Since 1953, the president and vice president have been guests of honor at a luncheon held by the leadership of the United States Congress immediately following the inaugural ceremony. The luncheon, organized by the Joint Congressional Committee on Inaugural Ceremonies, is held in Statuary Hall. The leadership of both houses of Congress as well as guests of the president and vice president are invited to the luncheon.
It has also become a tradition for the president to parade down Pennsylvania Avenue from the Capitol to the White House.

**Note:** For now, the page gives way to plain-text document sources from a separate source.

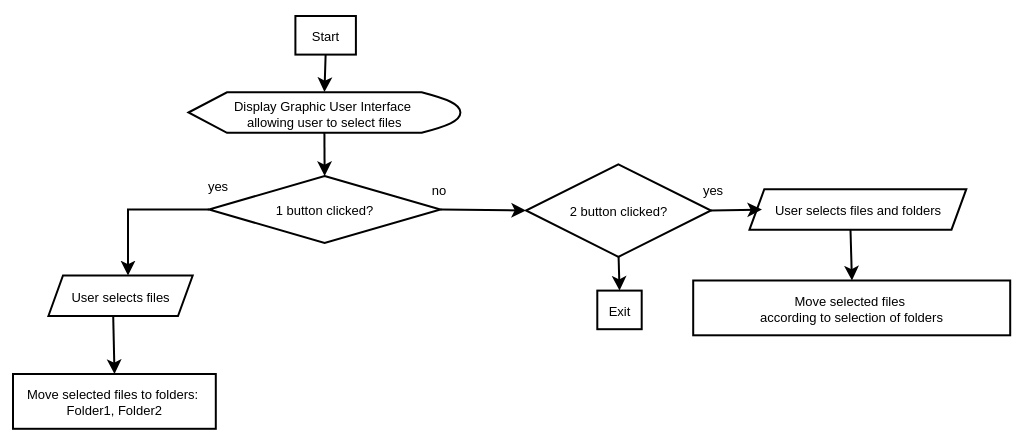
<!DOCTYPE html>
<html lang="en">
<head>
<meta charset="utf-8">
<title>File sorting flowchart</title>
<style>
:root { --ink: #000; --paper: #fff; }
* { box-sizing: border-box; }
body { margin: 0; background: var(--paper); }
.flowchart {
  position: relative; width: 1024px; height: 444px; overflow: hidden;
  background: var(--paper); color: var(--ink);
  font: 13px/16px "Liberation Sans", Arial, sans-serif;
}
.drawing { position: absolute; inset: 0; display: block; }
.shapes { fill: var(--paper); stroke: var(--ink); stroke-width: 2; stroke-miterlimit: 10; }
.connectors { fill: none; stroke: var(--ink); stroke-width: 2; stroke-miterlimit: 10; }
.arrowhead { fill: var(--ink); }
.node, .answer {
  position: absolute; margin: 0; display: flex; align-items: center; justify-content: center;
  text-align: center; white-space: nowrap;
}
.start { left: 295px; top: 17px; width: 61px; height: 39px; }
.display { left: 188px; top: 95px; width: 269px; height: 40px; }
.first-decision { left: 209px; top: 177px; width: 231px; height: 67px; }
.second-decision { left: 526px; top: 166px; width: 185px; height: 92px; }
.select-files { left: 48px; top: 277px; width: 145px; height: 41px; }
.select-both { left: 749px; top: 190px; width: 218px; height: 41px; }
.move-fixed { left: 13px; top: 375px; width: 199px; height: 55px; }
.move-chosen { left: 693px; top: 282px; width: 317px; height: 55px; }
.exit { left: 597px; top: 292px; width: 45px; height: 39px; }
.answer { width: 30px; height: 16px; }
.first-yes { left: 203px; top: 179px; }
.first-no { left: 424px; top: 183px; }
.second-yes { left: 698px; top: 183px; }
</style>
</head>
<body>
<main class="flowchart">
  <svg class="drawing" width="1024" height="444" viewBox="0 0 1024 444" aria-hidden="true">
    <defs>
      <marker id="arrow" markerUnits="userSpaceOnUse" markerWidth="16" markerHeight="16" refX="10" refY="8" orient="auto">
        <path class="arrowhead" d="M0 0.5 L15 8 L0 15.5 L3.8 8 Z"/>
      </marker>
    </defs>
    <g class="shapes">
      <rect x="295.4" y="16" width="60.5" height="38.6"/>
      <path d="M188.5 112.5 L227 92.3 H421.6 C447 99 460.4 104 460.4 112.5 C460.4 121 447 126 421.6 132.8 H227 Z"/>
      <polygon points="324.6,176 440.5,209.5 324.6,243 209,209.5"/>
      <polygon points="618.4,164.3 711,210.5 618.4,256.8 526,210.5"/>
      <polygon points="48.4,316 63,275.5 192.7,275.5 178,316"/>
      <polygon points="749.5,229.7 764.3,189.2 966.3,189.2 951.5,229.7"/>
      <rect x="13" y="374" width="202.8" height="54.8"/>
      <rect x="693.2" y="280.5" width="317" height="54.8"/>
      <rect x="597.3" y="290.6" width="44.4" height="38.6"/>
    </g>
    <g class="connectors" marker-end="none">
      <path marker-end="url(#arrow)" d="M325.6 55 L324.6 87"/>
      <path marker-end="url(#arrow)" d="M324.4 133 L324.6 171"/>
      <path marker-end="url(#arrow)" d="M209 209.5 H128 V270.5"/>
      <path marker-end="url(#arrow)" d="M113.2 316 L114.4 369"/>
      <path marker-end="url(#arrow)" d="M440.5 209.5 L521 210.4"/>
      <path marker-end="url(#arrow)" d="M618.6 257 L619.4 285.6"/>
      <path marker-end="url(#arrow)" d="M711 210.5 L757 209.7"/>
      <path marker-end="url(#arrow)" d="M850.5 230 L851.8 275.5"/>
    </g>
  </svg>
  <p class="node start">Start</p>
  <p class="node display">Display Graphic User Interface<br>&nbsp;allowing user to select files</p>
  <p class="node first-decision">1 button clicked?</p>
  <p class="answer first-yes">yes</p>
  <p class="answer first-no">no</p>
  <p class="node select-files">User selects files</p>
  <p class="node move-fixed">Move selected files to folders:<br>&nbsp;Folder1, Folder2</p>
  <p class="node second-decision">2 button clicked?</p>
  <p class="answer second-yes">yes</p>
  <p class="node select-both">User selects files and folders</p>
  <p class="node move-chosen">Move selected files&nbsp;<br>according to selection of folders</p>
  <p class="node exit">Exit</p>
</main>
</body>
</html>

Following the arrival of the presidential entourage to the White House, it is customary for the president, vice-president, their families and leading members of the government and military to review an Inaugural Parade from an enclosed stand in front of the White House. The parade, which proceeds along the 1.5 miles of Pennsylvania Avenue in front of the stand, features both military and civilian participants from all 50 states and the District of Columbia. The largest, longest and most elaborate ever staged Parade was in 1953.
Beginning with George Washington, there has been a traditional production of a presidential Inauguration medal.
The national prayer service on the day after the inauguration, tradition dating back to George Washington, has been held at the Washington National Cathedral.
Inauguration Day is a federal holiday observed by only the federal employees working in the District of Columbia; Montgomery and Prince George’s Counties in Maryland; Arlington and Fairfax Counties in Virginia, and the cities of Alexandria and Fairfax in Virginia, and who are regularly scheduled to perform non-overtime work on Inauguration Day. There is no in-lieu-of holiday for employees and students who are not regularly scheduled to work or attend school on Inauguration Day. The primary reason for the holiday is to relieve traffic congestion that occurs during this major event.
In 2017 Inauguration Day in the United States in USA falls on January 20.